LaPlante: I love the British satirists. I've just been rereading some Muriel Spark and Evelyn Waugh and Anthony Burgess. I love that very cynical, very funny way of looking at the world and its people.
Who else? What every writer says about Alice Munro. She's amazing. I could never write like her, could never even try, but I adore her.
Jill: I'll have to read Muriel Spark, because now you and the last person I interviewed, who wrote a very different kind of novel, have both mentioned her as one of your favorites. I love Evelyn Waugh and Anthony Burgess, but I've somehow never read Spark.
LaPlante: Oh, you're in for such a treat. I wish I could read all her stuff all over again ? and be delighted all over again.
I've also been making the rounds of all these book conferences. Grove sent me to BEA [BookExpo America] and to all these other things. I've been picking up freebie books, and now I've got a big pile on my desk. I'm in the middle of The Tiger's Wife by Téa Obreht. I'm really enjoying that. On the plane last week I finished The Elegance of the Hedgehog, which I really liked.
I've been trying to catch up with my reading of contemporary fiction, because sometimes I fall behind, especially during the school year when I'm reading student papers. [Laughter]
Jill: Do you use some of the tools and processes you lay out in Method and Madness? And how do you balance method and madness in your own writing?

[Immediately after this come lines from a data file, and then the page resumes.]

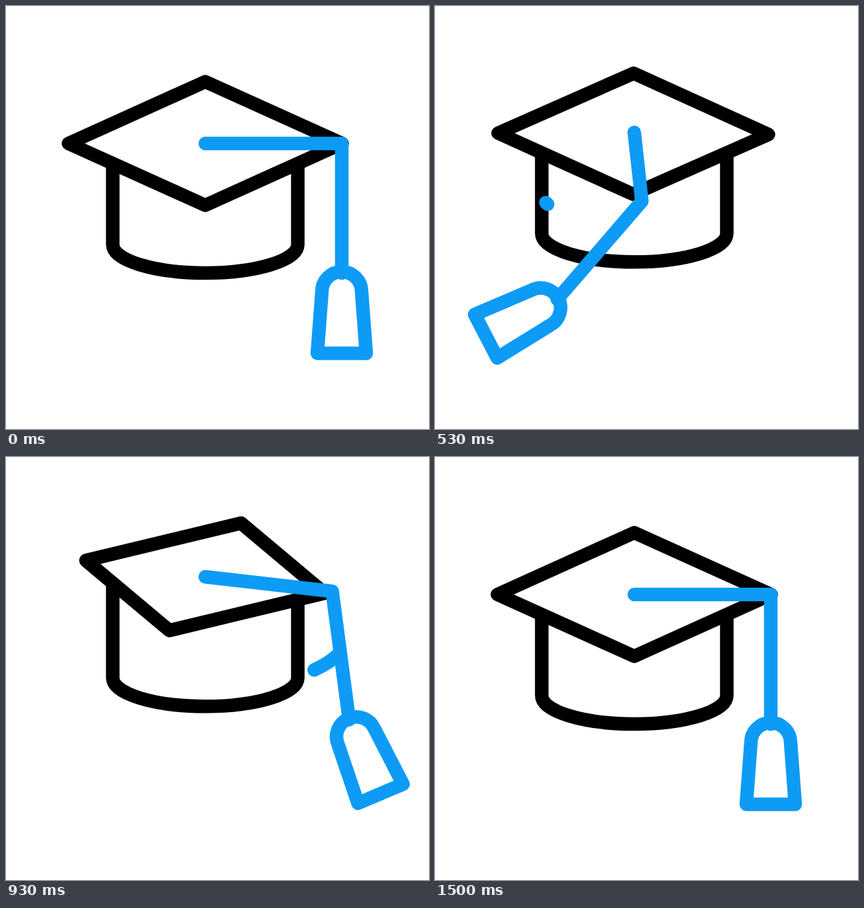
An HTML page that plays this animation: 640 by 640 pixels, repeating every 1670 ms.

```html
<!DOCTYPE html>
<html>
<head>
<meta charset="utf-8">
<style>
  html, body { margin: 0; width: 100%; height: 100%; overflow: hidden; background: #fff; }
  svg { display: block; width: 100%; height: 100%; fill: none; stroke: #000; stroke-width: 20.5; stroke-linejoin: round; }
  .blue { stroke: #0e9bf5; stroke-linecap: round; }
</style>
</head>
<body>
<svg viewBox="0 0 640 640">
  <g id="cap">
    <path d="M-140 0V153A140 43 0 0 0 140 153V0"/>
    <path id="board" fill="#fff"/>
  </g>
  <g class="blue">
    <path id="streak"/>
    <path id="cord"/>
    <path id="tassel" d="M-37 121.5L-30 28A30 30 0 0 1 30 28L37 121.5Z"/>
  </g>
</svg>
<script>
const LOOP = 1670, LAST = 45, CENTER_X = 301.5, CENTER_Y = 208, CORD = 196;
const $ = id => document.getElementById(id);

// Key rows are [frame, value, ...]
const lift = [[0, 0], [8.7, -54.5], [20, -1.5], [32.5, -37.3], [45, 0]];
// Two neighbouring board corners, then the shift of the board's middle
const boardKeys = [
  [0, 0, -93.5, -207, 0, 0, 0],
  [5, 72.5, -77, -171.5, -33, 0, 0],
  [8, 147, -60, -136, -67, 0, 0],
  [11, 177.5, -34, -81, -79, 0, 0],
  [16, 204.5, 1, 0.5, -91.5, -1.5, 2],
  [23, 151.5, -58, -130.5, -68, 0, 0],
  [27, 72.5, -77, -171.5, -33, 0, 0],
  [32, 0, -93.5, -207, 0, 0, 0]
];
// Cord bend x, y
const bendKeys = [[0, 206.5, 0], [5, 183.5, 26], [11, 77.5, 91], [16, 11.5, 104],
  [23, 136.5, 72], [27, 186, 30], [32, 206.5, 0]];
// Swing of cord and tassel in degrees, positive to the right
const swingKeys = [[0, 0, 0], [4, 4.7, 22], [5, 4.8, 22.7], [11, -21.6, -7.7],
  [16, -40.8, -62.6], [23, -5.6, -17.2], [28, 7.5, 23], [32, 0, 0]];
const streaks = [
  { x: 302, y: 221, rx: 195, ry: 87, from: 0.45, to: 2.697, head: [0, 10], tail: [2, 15.5] },
  { x: 336, y: 259, rx: 187, ry: 88, from: 2.69, to: 0.45, head: [15, 29], tail: [16, 32] }
];

// Monotone cubic interpolation through the key rows
function track(keys, f) {
  const n = keys.length - 1;
  if (f >= keys[n][0]) return keys[n].slice(1);
  const i = keys.findIndex((key, k) => f < keys[k + 1][0]);
  const span = keys[i + 1][0] - keys[i][0], u = (f - keys[i][0]) / span;
  return keys[i].slice(1).map((_, c) => {
    const slope = k => (keys[k + 1][c + 1] - keys[k][c + 1]) / (keys[k + 1][0] - keys[k][0]);
    const tangent = k => {
      if (k === 0 || k === n) return 0;
      const a = slope(k - 1), b = slope(k);
      return a * b > 0 ? 2 * a * b / (a + b) : 0;
    };
    const p = keys[i][c + 1], q = keys[i + 1][c + 1], v = 1 - u;
    return p * v * v * (1 + 2 * u) + q * u * u * (3 - 2 * u)
      + span * u * v * (tangent(i) * v - tangent(i + 1) * u);
  });
}

function ease(f, [start, end]) {
  const u = Math.min(1, Math.max(0, (f - start) / (end - start)));
  return u * u * (3 - 2 * u);
}

function streakPath(f) {
  return streaks.map(s => {
    const head = ease(f, s.head), tail = ease(f, s.tail);
    if (head - tail < 0.001) return '';
    const point = k => {
      const a = s.from + (s.to - s.from) * k;
      return `${s.x + s.rx * Math.cos(a)} ${s.y + s.ry * Math.sin(a)}`;
    };
    return `M${point(tail)}A${s.rx} ${s.ry} 0 0 ${s.to > s.from ? 1 : 0} ${point(head)}`;
  }).join('');
}

function draw(f) {
  const y = CENTER_Y + track(lift, f)[0];
  const [ax, ay, bx, by, dx, dy] = track(boardKeys, f);
  const [cx, cy] = track(bendKeys, f);
  const [cordAngle, tasselAngle] = track(swingKeys, f);
  const rad = cordAngle * Math.PI / 180;
  const bendX = CENTER_X + cx, bendY = y + cy;
  const endX = bendX + CORD * Math.sin(rad), endY = bendY + CORD * Math.cos(rad);

  $('cap').setAttribute('transform', `translate(${CENTER_X} ${y})`);
  $('board').setAttribute('d', `M${dx + ax} ${dy + ay}L${dx - bx} ${dy - by}L${dx - ax} ${dy - ay}L${dx + bx} ${dy + by}Z`);
  $('streak').setAttribute('d', streakPath(f));
  $('cord').setAttribute('d', `M${CENTER_X} ${y}L${bendX} ${bendY}L${endX} ${endY}`);
  $('tassel').setAttribute('transform', `translate(${endX} ${endY}) rotate(${-tasselAngle})`);
}

// 30 drawings per second, then a short rest
function tick() {
  const t = performance.now() % LOOP;
  draw(Math.min(LAST, Math.floor((t + 3.4) * 0.03)));
  requestAnimationFrame(tick);
}
tick();
</script>
</body>
</html>
```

LaPlante: Yes, I absolutely use those things. They work for me and are what I've been using in teaching now for 20 years. So, those are the techniques I very much believe in.

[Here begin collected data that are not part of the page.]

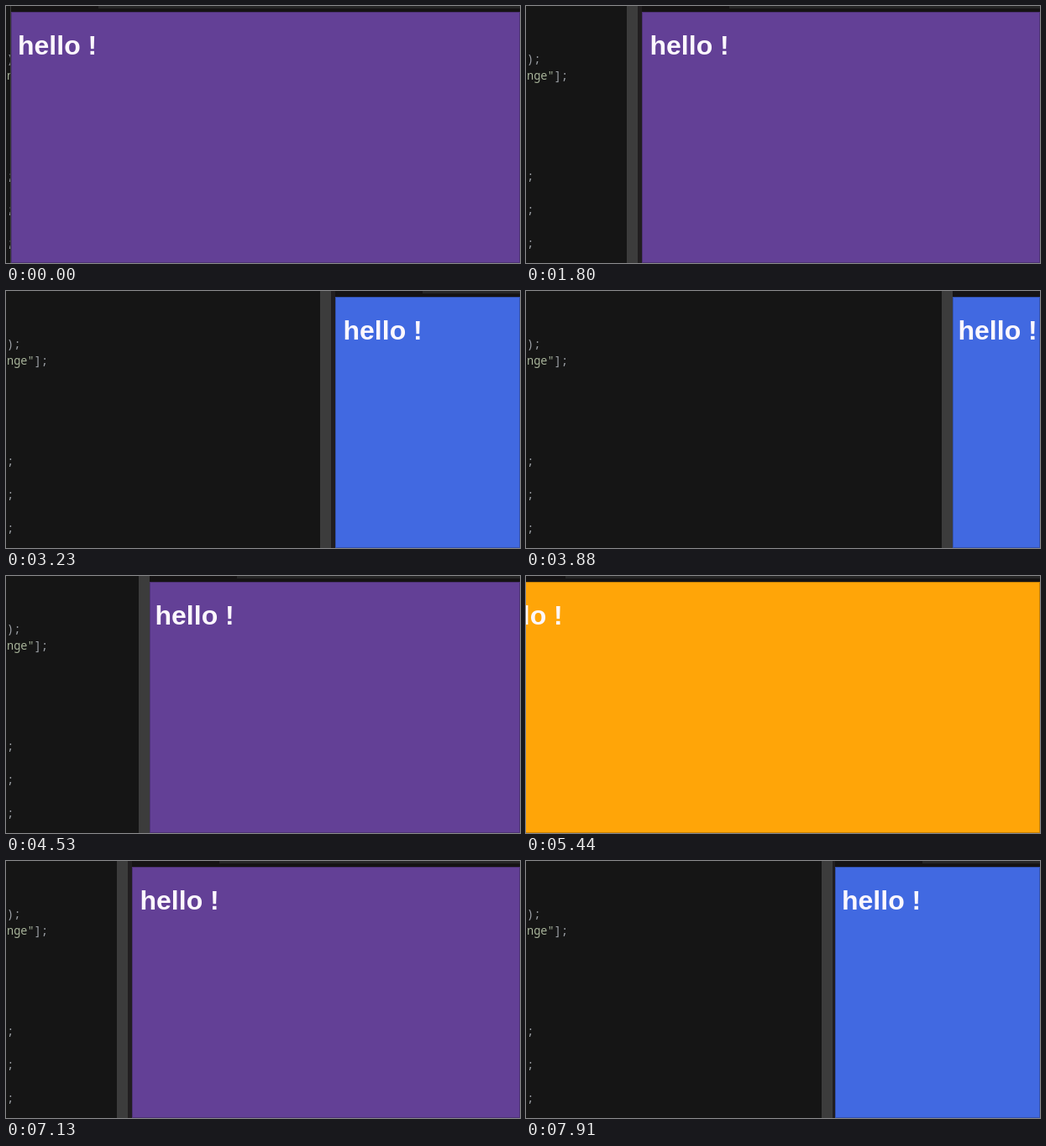
An HTML page for the animation above (8000 ms loop, 612 px wide and 307 px high).

```html
<!DOCTYPE html>
<html lang="en">
<head>
<meta charset="utf-8">
<title>Resizable preview pane</title>
<style>
  html, body { margin: 0; width: 100%; height: 100%; overflow: hidden; background: #151515; }
  #stage { position: relative; width: 612px; height: 307px; overflow: hidden; background: #151515; }
  #stage div { position: absolute; top: 0; }
  #code { left: 0; height: 307px; overflow: hidden; }
  #code pre { position: absolute; left: 1px; top: 53px; margin: 0; font: 13.6px/20px "Noto Sans Mono", "DejaVu Sans Mono", monospace; color: #a0a4aa; }
  #code i { font-style: normal; color: #a8b49a; }
  #gutter { width: 26px; height: 307px; background: linear-gradient(90deg, #3c3c3c 13px, #211e20 13px); }
  #pane { right: 0; height: 307px; background: #151314; overflow: hidden; }
  #tab { left: 104px; right: 0; height: 3px; background: #252525; }
  #stage #page { left: 0; top: 7px; right: 0; bottom: 0; box-shadow: inset 0 0 0 1px rgba(0, 0, 0, .22); }
  #stage #hello { top: 27px; font: bold 32px/40px "Liberation Sans", Arial, sans-serif; color: #fcf7fd; white-space: pre; }
</style>
</head>
<body>
<div id="stage">
  <div id="code"><pre>);
<i>nge"</i>];





;

;

;</pre></div>
  <div id="gutter"></div>
  <div id="pane">
    <div id="tab"></div>
    <div id="page"></div>
    <div id="hello">hello !</div>
  </div>
</div>
<script>
  const LOOP = 8000, TICK = 130, START = 500;
  const linear = p => p;
  const easeOut = p => 1 - (1 - p) ** 3;

  // Drag of the pane's left edge
  const DRAG = [
    { t: 370, x: 6 },
    { t: 760, x: 14 },
    { t: 1150, x: 14 },
    { t: 1800, x: 138 },
    { t: 3880, x: 508 },
    { t: 4530, x: 171 },
    { t: 5960, x: -68, ease: easeOut },
    { t: 6350, x: -68 },
    { t: 7910, x: 368 }
  ];

  const el = id => document.getElementById(id);
  const code = el("code"), gutter = el("gutter"), pane = el("pane");
  const page = el("page"), hello = el("hello");
  const clamp = (v, lo, hi) => Math.min(hi, Math.max(lo, v));

  function edgeAt(t) {
    const n = DRAG.findIndex(k => k.t > t);
    if (n < 0) return DRAG[DRAG.length - 1].x;
    if (n === 0) return DRAG[0].x;
    const a = DRAG[n - 1], b = DRAG[n], ease = b.ease || linear;
    return a.x + (b.x - a.x) * ease((t - a.t) / (b.t - a.t));
  }

  const colorAt = x => x < -10 ? "#ffa508" : x < 200 ? "#634096" : "#4169e1";

  function draw(now) {
    const t = now % LOOP;
    const held = t < START ? 0 : START + Math.floor((t - START) / TICK) * TICK;
    const x = Math.round(edgeAt(held));
    // The gutter and the text trail the drag a little
    const dir = Math.sign(edgeAt(held + TICK) - edgeAt(held));
    const gap = clamp(2 * (x - 6), 1, 16 + 2.5 * dir);
    const g = Math.round(x - gap);
    code.style.width = Math.max(0, g) + "px";
    gutter.style.left = g + "px";
    pane.style.left = x + "px";
    hello.style.left = 8 + 1.5 * dir + "px";
    page.style.background = colorAt(x);
    requestAnimationFrame(draw);
  }
  draw(0);
</script>
</body>
</html>
```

In terms of the balance, I find that, at least lately, the madness is coming really easily. My agent keeps telling me that. She says, "You're going to have a lot of people asking you questions about how you wrote the book." And she said, "Just tell them that nothing that you're going to tell them applies to them, because you've had it too easy for this book!" [Laughter]
And I have. I've had it a little too easy with this first novel, and my next novel's almost done, and that's come very fast, too. I don't know where the stuff from the feeling, the madness, is coming from, and I'm not even going to question that.
But for the method, I find myself going back to the things I say in that book over and over and over again. It's being very conscious of technique ? things like the unreliable narrator. How do you ground the reader in reality? Things like dialogue. What makes for good dialogue? What makes for good subtext? I go back to that quite a bit. I guess I'm saying that I have to be very conscious these days more of technique than of inspiration, since that seems to be coming easier.
Jill: That's a good place to be.
LaPlante: Yes. [Laughter] Yes, I'll take that at this point in my life.